Garrison, James V. “Casting Stones: Ballista, Stones as Weapons, and Death by Stoning.” Brigham Young University Studies 36.3 (1996): 350-62. Print.
Kinard, Jeff. “Artillery; an Illustrated History of Its Impact.” Reference & Research Book News 2007/11// 2007. Print.
McNab, Chris. “Roman Ballista.” MHQ: The Quarterly Journal of Military History 2016 Autumn 2016: 23+. Print.
Penta, Francesco, Cesare Rossi, and Sergio Savino. “Mechanical Behavior of the Imperial Carroballista.” Mechanism and Machine Theory 80 (2014): 142-50. Print.
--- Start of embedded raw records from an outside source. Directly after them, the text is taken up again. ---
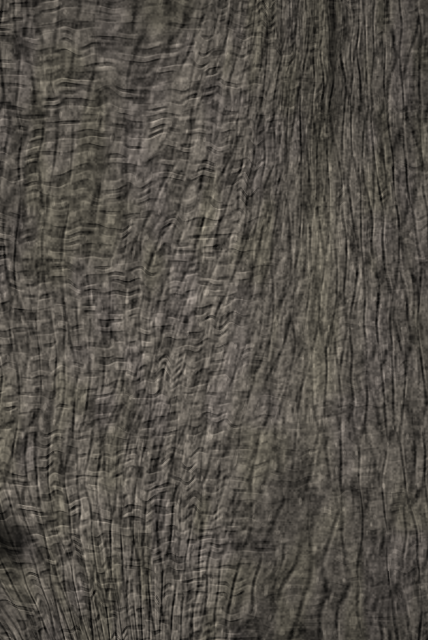
A Shadertoy shader for this texture:

```glsl
float hash(vec2 p) {
    vec3 q = fract(p.xyx * 0.1031);
    q += dot(q, q.yzx + 33.33);
    return fract((q.x + q.y) * q.z);
}

float noise(vec2 p) {
    vec2 i = floor(p), f = fract(p);
    f = f * f * (3.0 - 2.0 * f);
    vec2 e = vec2(0.0, 1.0);
    return mix(mix(hash(i), hash(i + e.yx), f.x),
               mix(hash(i + e.xy), hash(i + e.yy), f.x), f.y);
}

// Gap between the two nearest cell centres: zero along the cracks
float cellEdge(vec2 p) {
    vec2 cell = floor(p);
    float nearest = 9.0, second = 9.0;
    for (int y = -1; y <= 1; y++)
    for (int x = -1; x <= 1; x++) {
        vec2 c = cell + vec2(x, y);
        float d = length(c + vec2(hash(c), hash(c + 71.3)) - p);
        second = min(second, max(nearest, d));
        nearest = min(nearest, d);
    }
    return second - nearest;
}

float bump(float x, float centre) {
    return exp(-25.0 * (x - centre) * (x - centre));
}

// Bends the plane so that x runs across the fibres
vec2 flow(vec2 p) {
    float lean = 0.17 * bump(p.x, 0.34) - 0.08 * bump(p.x, 0.61);
    float sweep = max(0.36 - p.y, 0.0);
    float u = p.x - lean * (p.y - 0.4);
    u -= 0.9 * sweep * sweep * bump(p.x, 0.0);
    u += 0.022 * noise(p * vec2(6.0, 5.0) + 3.0);
    u += 0.006 * noise(p * vec2(22.0, 24.0));
    return vec2(u, p.y + 0.012 * noise(p * 8.0 + 20.0));
}

float barkHeight(vec2 p) {
    vec2 q = flow(p);
    float right = smoothstep(0.3, 0.48, p.x);

    // Long strands split by tapering cracks
    vec2 strandScale = vec2(46.0, 8.5);
    float strands = smoothstep(0.0, 0.32, cellEdge(q * strandScale + 40.0));

    // Diagonal tongues crossing the middle
    vec2 d = vec2(q.x - 0.24 * q.y, q.y);
    float tongues = smoothstep(0.0, 0.3, cellEdge(d * vec2(36.0, 6.0) + 17.0));
    float middle = bump(p.x, 0.31) * smoothstep(0.1, 0.3, p.y);
    strands = mix(strands, tongues, 0.6 * middle);

    // Narrow ridges along the fibres
    float ridges = 0.65 * noise(q * vec2(95.0, 14.0) + 9.0);
    ridges += 0.35 * noise(q * vec2(190.0, 34.0));
    ridges = smoothstep(0.2, 0.75, ridges);

    // Short cross ribs, stepped from strand to strand, fading on the right
    float ribShift = 2.5 * noise(q * vec2(60.0, 14.0));
    float ribs = noise(vec2(q.x * 48.0, q.y * 165.0 + ribShift));
    ribs = smoothstep(0.2, 0.65, ribs);
    float ribAmount = mix(0.42, 0.15, right) * (0.6 + 0.8 * noise(p * 9.0 + 50.0));

    float fibres = noise(q * vec2(250.0, 110.0));
    return 0.4 * strands + 0.36 * ridges + ribAmount * ribs + 0.24 * fibres;
}

void mainImage(out vec4 fragColor, in vec2 fragCoord) {
    vec2 p = fragCoord / iResolution.y;
    vec2 q = flow(p);

    // Relief lit from the upper left
    float h = barkHeight(p);
    float relief = h - barkHeight(p + vec2(-0.0024, 0.002));
    float tone = 0.322 + 0.22 * (h - 0.79) + 0.25 * relief;

    // Weathered grain and pale flecks
    tone += 0.1 * (noise(p * 300.0) - 0.5);
    tone += 0.07 * (noise(q * vec2(130.0, 210.0)) - 0.5);
    tone += 0.09 * smoothstep(0.68, 0.92, noise(q * vec2(170.0, 80.0) + 5.0));
    tone += 0.035 * (noise(p * vec2(8.0, 5.0) + 13.0) - 0.5);

    // Paler worn strip, dark groove above it, hollow at the lower left
    float strip = exp(-pow((p.x - 0.5) / 0.03, 2.0)) * smoothstep(0.15, 0.4, p.y);
    float groove = exp(-pow((p.x - 0.52) / 0.01, 2.0)) * smoothstep(0.75, 0.83, p.y);
    float hollow = length((p - vec2(-0.01, 0.15)) * vec2(1.0, 0.75));
    hollow += 0.045 * noise(p * 25.0);
    tone += 0.035 * strip * smoothstep(0.85, 0.65, p.y);
    tone *= 1.0 - 0.4 * groove;
    tone *= mix(0.4, 1.0, smoothstep(0.03, 0.09, hollow));

    // Shading towards the corners
    vec2 c = p - vec2(0.38, 0.48);
    tone *= 1.07 - 0.6 * dot(c, c);
    tone = max(tone, 0.06);

    // Warm grey wood with faint moss and violet patches
    vec3 tint = vec3(1.0, 0.942, 0.865);
    float moss = smoothstep(0.5, 0.85, noise(q * vec2(30.0, 10.0) + 30.0));
    float violet = smoothstep(0.5, 0.85, noise(p * vec2(24.0, 14.0) + 60.0));
    tint = mix(tint, vec3(1.0, 0.96, 0.79), 0.35 * max(moss, strip));
    tint = mix(tint, vec3(1.0, 0.93, 0.91), 0.35 * violet);
    fragColor = vec4(clamp(tone * tint, 0.0, 1.0), 1.0);
}
```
Whitehorn, J. N. “The Catapult and the Ballista.” Greece and Rome 15.44 (1946): 49-60. Print.